GMO: 10 Foods you didn't know were Genetically Modified Organisms!
GMO: 10 Foods you didn't know were Genetically Modified Organisms! Now, you most likely keep an eye on sugar contents and other unhealthy ingredients that you need to eat in moderation, but how many of you watch out for genetically modified foods? Most probably not many of you! For most this won’t be an issue, but if you live in the U.S., there’s a good chance that at least some of your food has been genetically modified. Stay tuned to number 1 to find out which item you thought would be completely natural…is actually genetically modified!
Find out which Monsantolike biotechs the FDA has approved, and what isn't really organic! This list brought to you by Zero2Hero!
Number 10: Canola. Developed through conventional plant breeding, Canola was developed by breeding rapeseed, which has been in use for millennia, and was even used as fuel by many ancient civilizations. The first Genetically Modified version was originally bred by University of Manitoba, Canada by Keith Downey and Baldur R. Stefansson during the 1970s. That strain was called Roundup Ready canola, developed to have a tolerance to glyphosate.
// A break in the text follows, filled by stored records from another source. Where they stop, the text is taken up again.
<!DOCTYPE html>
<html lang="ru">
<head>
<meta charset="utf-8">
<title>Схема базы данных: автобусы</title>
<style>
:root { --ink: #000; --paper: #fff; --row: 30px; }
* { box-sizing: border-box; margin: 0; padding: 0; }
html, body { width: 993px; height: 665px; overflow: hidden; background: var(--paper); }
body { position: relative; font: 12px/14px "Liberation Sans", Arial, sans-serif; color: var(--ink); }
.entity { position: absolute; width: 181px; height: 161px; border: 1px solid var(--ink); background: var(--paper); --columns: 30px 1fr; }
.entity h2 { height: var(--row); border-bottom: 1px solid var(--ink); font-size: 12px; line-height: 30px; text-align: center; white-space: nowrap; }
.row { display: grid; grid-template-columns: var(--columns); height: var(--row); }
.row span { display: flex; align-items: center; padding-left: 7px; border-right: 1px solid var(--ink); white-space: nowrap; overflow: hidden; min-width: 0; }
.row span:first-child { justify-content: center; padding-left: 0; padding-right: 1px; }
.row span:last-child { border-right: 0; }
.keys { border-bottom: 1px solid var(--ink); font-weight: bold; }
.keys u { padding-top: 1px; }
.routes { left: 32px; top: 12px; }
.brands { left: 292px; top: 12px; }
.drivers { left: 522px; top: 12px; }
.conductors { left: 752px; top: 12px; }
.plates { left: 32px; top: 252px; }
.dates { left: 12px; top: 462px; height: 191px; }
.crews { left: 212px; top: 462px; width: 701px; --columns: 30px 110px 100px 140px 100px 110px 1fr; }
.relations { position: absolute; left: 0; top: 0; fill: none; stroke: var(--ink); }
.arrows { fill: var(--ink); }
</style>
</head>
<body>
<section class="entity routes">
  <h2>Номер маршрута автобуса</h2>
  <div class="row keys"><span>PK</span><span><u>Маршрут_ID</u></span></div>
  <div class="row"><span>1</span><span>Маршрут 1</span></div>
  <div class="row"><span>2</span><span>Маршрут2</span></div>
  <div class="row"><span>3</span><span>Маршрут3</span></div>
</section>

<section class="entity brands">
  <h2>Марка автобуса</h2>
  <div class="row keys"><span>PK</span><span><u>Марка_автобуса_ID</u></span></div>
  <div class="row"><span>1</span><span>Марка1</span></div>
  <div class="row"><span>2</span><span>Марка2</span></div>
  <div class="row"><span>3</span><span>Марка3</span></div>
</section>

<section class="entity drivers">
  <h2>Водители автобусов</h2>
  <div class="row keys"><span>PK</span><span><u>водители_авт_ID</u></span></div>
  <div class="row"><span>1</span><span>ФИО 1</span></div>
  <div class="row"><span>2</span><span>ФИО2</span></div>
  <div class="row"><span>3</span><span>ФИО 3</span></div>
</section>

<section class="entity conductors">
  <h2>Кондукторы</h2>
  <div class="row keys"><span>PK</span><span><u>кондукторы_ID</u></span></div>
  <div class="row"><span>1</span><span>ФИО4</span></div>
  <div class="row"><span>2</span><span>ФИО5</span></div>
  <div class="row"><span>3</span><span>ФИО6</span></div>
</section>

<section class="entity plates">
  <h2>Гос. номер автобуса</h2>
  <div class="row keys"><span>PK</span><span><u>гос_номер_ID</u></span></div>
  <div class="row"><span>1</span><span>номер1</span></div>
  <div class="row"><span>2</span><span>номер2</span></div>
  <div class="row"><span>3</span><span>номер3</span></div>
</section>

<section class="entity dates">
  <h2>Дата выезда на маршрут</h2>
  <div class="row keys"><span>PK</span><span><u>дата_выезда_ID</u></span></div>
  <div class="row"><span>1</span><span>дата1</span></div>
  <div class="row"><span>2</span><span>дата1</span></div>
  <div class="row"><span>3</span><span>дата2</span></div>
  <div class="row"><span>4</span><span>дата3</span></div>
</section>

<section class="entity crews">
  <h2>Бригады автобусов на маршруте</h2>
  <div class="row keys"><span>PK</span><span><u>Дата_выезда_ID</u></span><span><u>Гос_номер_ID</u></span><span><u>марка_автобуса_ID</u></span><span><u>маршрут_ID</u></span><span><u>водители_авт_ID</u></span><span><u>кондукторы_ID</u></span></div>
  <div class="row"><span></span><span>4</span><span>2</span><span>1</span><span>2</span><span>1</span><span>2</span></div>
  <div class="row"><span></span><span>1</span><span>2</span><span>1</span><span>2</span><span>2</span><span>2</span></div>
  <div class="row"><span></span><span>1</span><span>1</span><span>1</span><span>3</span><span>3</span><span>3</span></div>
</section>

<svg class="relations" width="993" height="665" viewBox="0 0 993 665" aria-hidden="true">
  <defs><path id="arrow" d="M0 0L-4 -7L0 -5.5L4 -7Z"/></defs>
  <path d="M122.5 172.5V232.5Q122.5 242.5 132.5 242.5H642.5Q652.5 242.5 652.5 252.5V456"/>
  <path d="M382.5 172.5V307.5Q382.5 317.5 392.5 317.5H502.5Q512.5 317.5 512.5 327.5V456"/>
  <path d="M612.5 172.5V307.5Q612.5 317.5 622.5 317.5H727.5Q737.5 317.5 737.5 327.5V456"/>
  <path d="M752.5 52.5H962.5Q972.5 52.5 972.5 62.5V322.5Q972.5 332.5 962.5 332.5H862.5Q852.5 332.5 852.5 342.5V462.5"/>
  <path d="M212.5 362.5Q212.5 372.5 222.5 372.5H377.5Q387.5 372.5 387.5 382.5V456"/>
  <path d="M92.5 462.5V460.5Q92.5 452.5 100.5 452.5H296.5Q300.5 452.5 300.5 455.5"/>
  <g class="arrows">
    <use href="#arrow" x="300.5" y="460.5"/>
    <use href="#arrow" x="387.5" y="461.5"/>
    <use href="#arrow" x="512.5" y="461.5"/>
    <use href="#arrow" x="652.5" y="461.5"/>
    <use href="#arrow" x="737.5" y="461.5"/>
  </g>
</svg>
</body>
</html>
This was done by introducing two genes, the first called Agrobacterium, which is a common soil bacterium, with a gene from Ochrobactiurm antroi strain LBAA… which honestly won’t mean much to most of us. Surprisingly, a whopping 90% of the U.S canola crop is genetically modified. Number 9: Potatoes. Nearly all of us will be familiar with the hardy potato that has been a stable part of diets for thousands of years, but did you know some strains have been genetically modified? The potato was first domesticated in modernday southern Peru in between 8000 and 5000BCE. It was first introduced to Europe following the Spanish conquest of the Inca Empire and since then it has been introduced to all corners of the world. An estimated 382 tons of potatoes were produced in 2014 with the People’s Republic of China producing the most at 95.5 million tons. In recent years genetic researchers have produced several genetically modified varieties of potatoes. The New Leaf potato was genetically modified to resist attacks from the Colorado potato beetle, but was unsuccessful in making a dent in the market so sales were discontinued in 2001. In more recent years, the USDA approved a modified potato, the Innate potato, which contains genetic modifications that reduced or prevented bruising. Although these have gone into circulation, the Food and Water Watch petitioned McDonald’s, a major consumer of potatoes, to not use the new strain of potato. Thankfully, McDonald’s agreed. So if you eat McDonald’s fries, at least you don’t need to worry about consuming this particular GM food! Number 8: Eggplant. Eggplant, also known as aubergine, has been cultivated in southern and eastern Asia since prehistory. Strangely, the plant has also played a role in Italian and Egyptian folklore. In the 13th century Italy and 19th century Egypt, the plant was liked to cause or increased levels of insanity amongst the populace. The genetically modified version of the eggplant is also known as Bt Brinjal, and was created by inserting crystal protein gene taken from bacterium Becillus thuringiensis to make it resistant to pests. It works by enabling the plant to produce a toxin that kills the worms that devastate crops. This strain of the eggplant is only cultivated in Bangladesh, but as it is only a recent phenomenon it is too early to judge its success. Number 7: Papaya Papaya is native to Mexico and northern South America, but has since been introduced to Florida, California, Hawaii and other tropical and subtropical regions like India. It turns out that only the female plants are used for cultivation, though, as the male plants provide poorer quality fruit. In 2014 India produce 44% of the world’s total estimated at 12.7 million tons – which is a lot of papaya. But it hasn’t been an easy ride for the plant. Papaya production was hit with a deadly virus that nearly wiped out the entire world crop. The virus, known as papaya ringspot, first hit the crop in Hawaii in the 1940s and within 50 years the virus had spread to nearly every area that grew the crop. Regardless of whether you agree with the GM food industry, if it wasn’t for the Hawaiian born scientist, Dennis Gonsalves, we wouldn’t be able to feast on the delicious fruit today. His creation, known as the Rainbow papaya, was designed to be resistant to the virus, and has ensured a stable and sustainable income for the people of Hawaii and other places it’s grown. It clear that the genetically modified papaya has helped ensure its continued availability today. So…maybe not all GM foods are bad.